My encounter with the photographer was a highlight because of how congenial he was. He took the time to explain how he had made his field camera. He himself had done the carpentry on the box and the leatherwork for the bellows, affixing a lens he had purchased. He showed me the plates in this leather bag, set up beforehand, double sided, ready to be loaded. He allowed me to peer through lens, trying to focus an upside down, left-right flipped portrait of a pair of reenactors in costume. I was grateful. He did not mind a stranger handling an apparatus could have been damaged easily with a careless knock.
Then he uttered an important statement about his hobby — it gave me insight into why I, too, partake in the pastime albeit with the ease of the 35mm format. I asked how much he would be able to do over the course of the day. He answered the maximum was thirty, out of that he would be lucky to have focused ten, and then perhaps for keepers there would be a total of three. He said he would count that a success. Changing from digital to film calls for changing the method of photography, and changing from 35mm to large format more so. There is a difference between efficiency and effectiveness.
The point is that the process matters more than the product. That is the opposite of how it is for the professional. The pioneer who was operating a field camera when it was a new gadget had to come through to earn a fee. The client would not care much about the skill involved. They might wonder about the technology. But the pleasure of the photographer was merely incidental. A photo was valuable. It was not disposable. Such a memento was permanent, a keepsake, to be inserted in a frame or locket, fashioned from a precious metal.

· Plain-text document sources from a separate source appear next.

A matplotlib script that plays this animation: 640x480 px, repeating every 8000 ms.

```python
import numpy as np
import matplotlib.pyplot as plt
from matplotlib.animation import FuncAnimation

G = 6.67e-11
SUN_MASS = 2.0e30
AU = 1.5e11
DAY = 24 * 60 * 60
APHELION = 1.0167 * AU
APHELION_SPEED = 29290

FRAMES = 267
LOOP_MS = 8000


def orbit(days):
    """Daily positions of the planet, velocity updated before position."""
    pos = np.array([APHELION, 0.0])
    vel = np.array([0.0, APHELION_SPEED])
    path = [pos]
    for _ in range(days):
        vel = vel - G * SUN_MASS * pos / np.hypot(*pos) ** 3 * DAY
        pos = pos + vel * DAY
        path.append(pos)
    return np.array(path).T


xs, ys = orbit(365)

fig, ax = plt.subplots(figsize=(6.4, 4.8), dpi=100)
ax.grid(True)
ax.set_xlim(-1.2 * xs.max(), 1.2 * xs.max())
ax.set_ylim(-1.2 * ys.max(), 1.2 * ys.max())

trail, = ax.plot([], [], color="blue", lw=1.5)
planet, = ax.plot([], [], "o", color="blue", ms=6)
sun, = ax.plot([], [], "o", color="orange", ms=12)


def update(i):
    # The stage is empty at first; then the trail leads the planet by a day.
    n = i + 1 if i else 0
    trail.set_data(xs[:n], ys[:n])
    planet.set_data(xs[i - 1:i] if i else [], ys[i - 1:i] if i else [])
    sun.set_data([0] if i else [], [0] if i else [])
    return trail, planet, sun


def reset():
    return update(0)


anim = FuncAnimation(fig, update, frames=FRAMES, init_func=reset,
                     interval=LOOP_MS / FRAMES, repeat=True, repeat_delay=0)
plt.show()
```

For the acquaintance I struck up (whose name, rudely, I failed to record, rendering him anonymous to me as the railroad workers had been to their bosses), I infer, and for me, however, the process is the point. The truth is I care as much about the joy of looking for the subject, figuring out how to compose the scene, setting the exposure best, and being both patient enough to wait as well as decisive enough to capture the moment, as I do how the negative turns out. I like editing. Although I enjoy ending up with a print, I rarely do.

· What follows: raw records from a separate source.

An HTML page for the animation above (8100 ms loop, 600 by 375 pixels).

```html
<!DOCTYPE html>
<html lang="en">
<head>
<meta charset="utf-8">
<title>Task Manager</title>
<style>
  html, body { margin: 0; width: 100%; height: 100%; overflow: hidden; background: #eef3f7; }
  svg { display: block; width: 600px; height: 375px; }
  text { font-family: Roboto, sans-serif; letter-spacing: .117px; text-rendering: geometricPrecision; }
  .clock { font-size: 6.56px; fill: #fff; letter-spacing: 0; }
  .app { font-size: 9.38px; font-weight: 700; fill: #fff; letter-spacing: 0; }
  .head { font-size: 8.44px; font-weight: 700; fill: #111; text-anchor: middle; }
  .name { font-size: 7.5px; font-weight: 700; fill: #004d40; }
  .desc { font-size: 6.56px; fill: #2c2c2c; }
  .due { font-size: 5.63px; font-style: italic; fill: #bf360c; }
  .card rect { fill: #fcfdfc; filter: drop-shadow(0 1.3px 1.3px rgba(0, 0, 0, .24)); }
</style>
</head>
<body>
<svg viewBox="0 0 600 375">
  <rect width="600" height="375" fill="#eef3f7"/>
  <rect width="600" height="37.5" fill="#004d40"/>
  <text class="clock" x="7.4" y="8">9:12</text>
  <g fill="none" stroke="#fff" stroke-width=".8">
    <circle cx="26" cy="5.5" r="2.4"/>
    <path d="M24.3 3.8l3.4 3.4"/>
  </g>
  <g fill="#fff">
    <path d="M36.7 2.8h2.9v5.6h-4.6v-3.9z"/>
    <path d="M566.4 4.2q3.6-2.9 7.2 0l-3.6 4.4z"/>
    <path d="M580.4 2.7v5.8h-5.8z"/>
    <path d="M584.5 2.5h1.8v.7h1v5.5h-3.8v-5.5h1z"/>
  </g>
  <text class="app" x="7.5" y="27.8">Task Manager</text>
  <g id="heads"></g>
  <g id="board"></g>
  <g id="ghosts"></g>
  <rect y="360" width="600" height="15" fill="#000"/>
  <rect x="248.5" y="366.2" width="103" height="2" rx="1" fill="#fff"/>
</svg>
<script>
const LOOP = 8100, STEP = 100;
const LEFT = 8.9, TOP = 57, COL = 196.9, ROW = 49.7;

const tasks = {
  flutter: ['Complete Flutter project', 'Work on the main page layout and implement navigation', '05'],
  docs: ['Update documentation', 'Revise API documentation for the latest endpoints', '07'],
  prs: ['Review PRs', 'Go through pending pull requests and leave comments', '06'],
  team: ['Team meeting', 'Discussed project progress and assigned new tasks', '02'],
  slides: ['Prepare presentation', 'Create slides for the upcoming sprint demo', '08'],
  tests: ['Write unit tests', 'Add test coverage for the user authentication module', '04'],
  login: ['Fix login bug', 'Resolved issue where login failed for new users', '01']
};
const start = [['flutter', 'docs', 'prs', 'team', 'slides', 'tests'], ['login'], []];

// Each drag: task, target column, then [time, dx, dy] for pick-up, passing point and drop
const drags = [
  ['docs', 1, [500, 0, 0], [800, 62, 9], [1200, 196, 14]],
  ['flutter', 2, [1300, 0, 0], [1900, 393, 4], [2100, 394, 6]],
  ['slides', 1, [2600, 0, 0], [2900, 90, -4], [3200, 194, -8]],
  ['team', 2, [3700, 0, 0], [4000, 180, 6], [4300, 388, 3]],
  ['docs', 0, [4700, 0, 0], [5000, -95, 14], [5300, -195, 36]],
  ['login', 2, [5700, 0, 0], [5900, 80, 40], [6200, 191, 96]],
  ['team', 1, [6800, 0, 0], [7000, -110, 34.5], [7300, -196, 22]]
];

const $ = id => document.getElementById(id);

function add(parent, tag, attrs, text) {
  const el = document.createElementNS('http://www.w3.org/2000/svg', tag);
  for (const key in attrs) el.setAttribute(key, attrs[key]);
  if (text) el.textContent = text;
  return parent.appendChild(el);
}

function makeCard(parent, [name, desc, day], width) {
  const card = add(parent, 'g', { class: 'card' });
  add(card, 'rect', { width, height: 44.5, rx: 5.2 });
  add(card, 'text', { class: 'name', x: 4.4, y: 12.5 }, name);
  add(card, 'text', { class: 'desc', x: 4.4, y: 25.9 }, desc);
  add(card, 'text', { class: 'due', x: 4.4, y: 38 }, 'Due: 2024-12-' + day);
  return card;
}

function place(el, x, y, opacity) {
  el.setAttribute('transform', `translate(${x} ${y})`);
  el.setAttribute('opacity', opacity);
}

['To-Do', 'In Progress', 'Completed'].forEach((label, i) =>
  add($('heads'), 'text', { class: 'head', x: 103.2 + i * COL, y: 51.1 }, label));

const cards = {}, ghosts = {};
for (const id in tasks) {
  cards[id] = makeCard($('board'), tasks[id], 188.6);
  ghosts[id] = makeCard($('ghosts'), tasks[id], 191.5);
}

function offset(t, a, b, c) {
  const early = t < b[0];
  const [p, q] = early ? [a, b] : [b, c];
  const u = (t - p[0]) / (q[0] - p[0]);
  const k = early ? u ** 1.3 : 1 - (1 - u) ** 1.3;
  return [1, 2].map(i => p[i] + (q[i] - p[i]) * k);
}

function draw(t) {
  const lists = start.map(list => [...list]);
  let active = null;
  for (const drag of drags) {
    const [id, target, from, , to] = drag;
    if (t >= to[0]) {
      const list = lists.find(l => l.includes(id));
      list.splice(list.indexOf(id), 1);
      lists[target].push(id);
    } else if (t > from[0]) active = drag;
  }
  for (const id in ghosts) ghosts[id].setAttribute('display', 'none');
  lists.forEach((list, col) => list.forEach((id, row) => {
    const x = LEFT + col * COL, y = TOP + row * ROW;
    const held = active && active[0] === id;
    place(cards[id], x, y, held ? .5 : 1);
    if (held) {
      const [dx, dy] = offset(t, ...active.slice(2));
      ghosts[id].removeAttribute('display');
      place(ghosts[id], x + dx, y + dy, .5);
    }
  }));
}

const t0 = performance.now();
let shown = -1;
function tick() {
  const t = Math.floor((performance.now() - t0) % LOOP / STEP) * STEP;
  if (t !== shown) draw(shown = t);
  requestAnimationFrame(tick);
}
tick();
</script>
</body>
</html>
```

There is much in life that is more process than product. Democracy, likewise, is a process instead of a product. It is not so much a means to an end as an end in itself. You cannot buy it, nor own it, without destroying it. It cannot be finished, other than as tragedy. Democracy is about participating. It is an exercise of rights and a fulfillment of responsibilities.
“Photograph” is a verb as well as a noun. For those of us privileged to have a day job enabling us to acquire equipment and film, the verb can take precedence over the noun.